*Problem details*
Report each line from the records where the string "canvas" turns up.

*Supplied data*
╔══

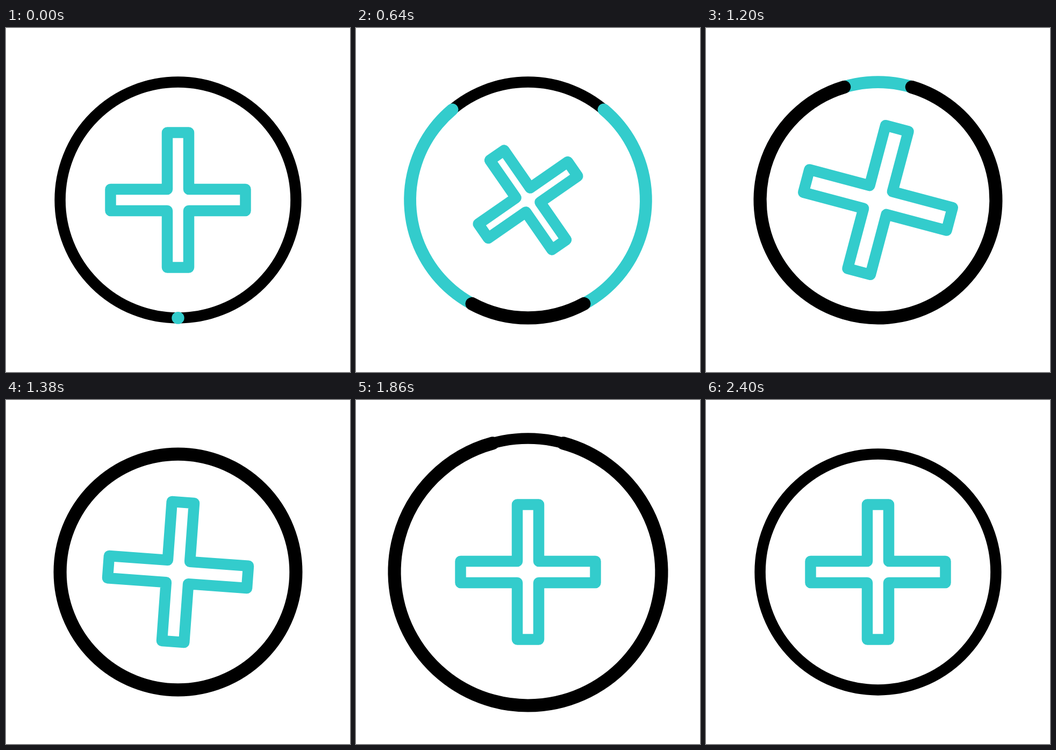
Recreate the animation shown at these times as an HTML page with a canvas. Size 640 by 640 pixels, loop 2420 ms.

```html
<!DOCTYPE html>
<html lang="en">
<head>
<meta charset="utf-8">
<title>Plus</title>
<style>
  html, body { margin: 0; width: 100%; height: 100%; overflow: hidden; background: #fff; }
  canvas { display: block; width: 640px; height: 640px; }
</style>
</head>
<body>
<canvas id="stage" width="640" height="640"></canvas>
<script>
const LOOP = 2420;
const TEAL = '#33cccc', BLACK = '#000';
const RADIUS = 219.4, ARM = 125.5, HALF = 20;
const ctx = document.getElementById('stage').getContext('2d');

const smooth = s => s * s * (3 - 2 * s);
const soft = s => s + 0.65 * (smooth(s) - s);

// Each track is a list of [time, value] keys.
const tracks = {
  spin: [[110, 0], [1143, 106], [1500, 90]],
  size: [[268, 1], [808, 0.75], [1170, 1.1], [1520, 1]],
  ring: [[1380, RADIUS], [1765, 252], [2235, RADIUS]],
  teal: [[0, 0], [890, 180]],
  cover: [[445, 0], [1335, 180]],
  uncover: [[1750, 180], [2370, 0]]
};

function at(keys, t, ease = smooth) {
  if (t <= keys[0][0]) return keys[0][1];
  for (let i = 1; i < keys.length; i++) {
    const [t0, a] = keys[i - 1], [t1, b] = keys[i];
    if (t < t1) return a + (b - a) * ease((t - t0) / (t1 - t0));
  }
  return keys[keys.length - 1][1];
}

// Arc that spreads to both sides from the bottom of the ring.
function arc(radius, degrees, width, color) {
  if (degrees <= 0) return;
  const half = degrees * Math.PI / 180;
  ctx.beginPath();
  ctx.arc(0, 0, radius, Math.PI / 2 - half, Math.PI / 2 + half);
  ctx.lineWidth = width;
  ctx.strokeStyle = color;
  ctx.stroke();
}

function plus(size, degrees) {
  const a = ARM * size, h = HALF * size;
  ctx.save();
  ctx.rotate(degrees * Math.PI / 180);
  ctx.beginPath();
  for (let i = 0; i < 4; i++) {
    const c = [1, 0, -1, 0][i], s = [0, 1, 0, -1][i];
    for (const [x, y] of [[-h, -h], [-h, -a], [h, -a]]) {
      ctx.lineTo(x * c - y * s, x * s + y * c);
    }
  }
  ctx.closePath();
  ctx.lineWidth = 20.5;
  ctx.strokeStyle = TEAL;
  ctx.stroke();
  ctx.restore();
}

function draw(t) {
  const r = at(tracks.ring, t);
  ctx.setTransform(1, 0, 0, 1, 0, 0);
  ctx.fillStyle = '#fff';
  ctx.fillRect(0, 0, 640, 640);
  ctx.translate(320, 320);
  ctx.lineCap = ctx.lineJoin = 'round';

  arc(r, 180, 20.5, BLACK);
  if (t < 1340) arc(r, at(tracks.teal, t, soft), 22.8, TEAL);
  arc(r, t < 1700 ? at(tracks.cover, t, soft) : at(tracks.uncover, t), 24.2, BLACK);
  plus(at(tracks.size, t), at(tracks.spin, t));
}

const start = performance.now();
function tick() {
  draw((performance.now() - start) % LOOP);
  requestAnimationFrame(tick);
}
tick();
</script>
</body>
</html>
```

╚══

*Completed exercise*
Recreate the animation shown at these times as an HTML page with a canvas. Size 640 by 640 pixels, loop 2420 ms.
  canvas { display: block; width: 640px; height: 640px; }
<canvas id="stage" width="640" height="640"></canvas>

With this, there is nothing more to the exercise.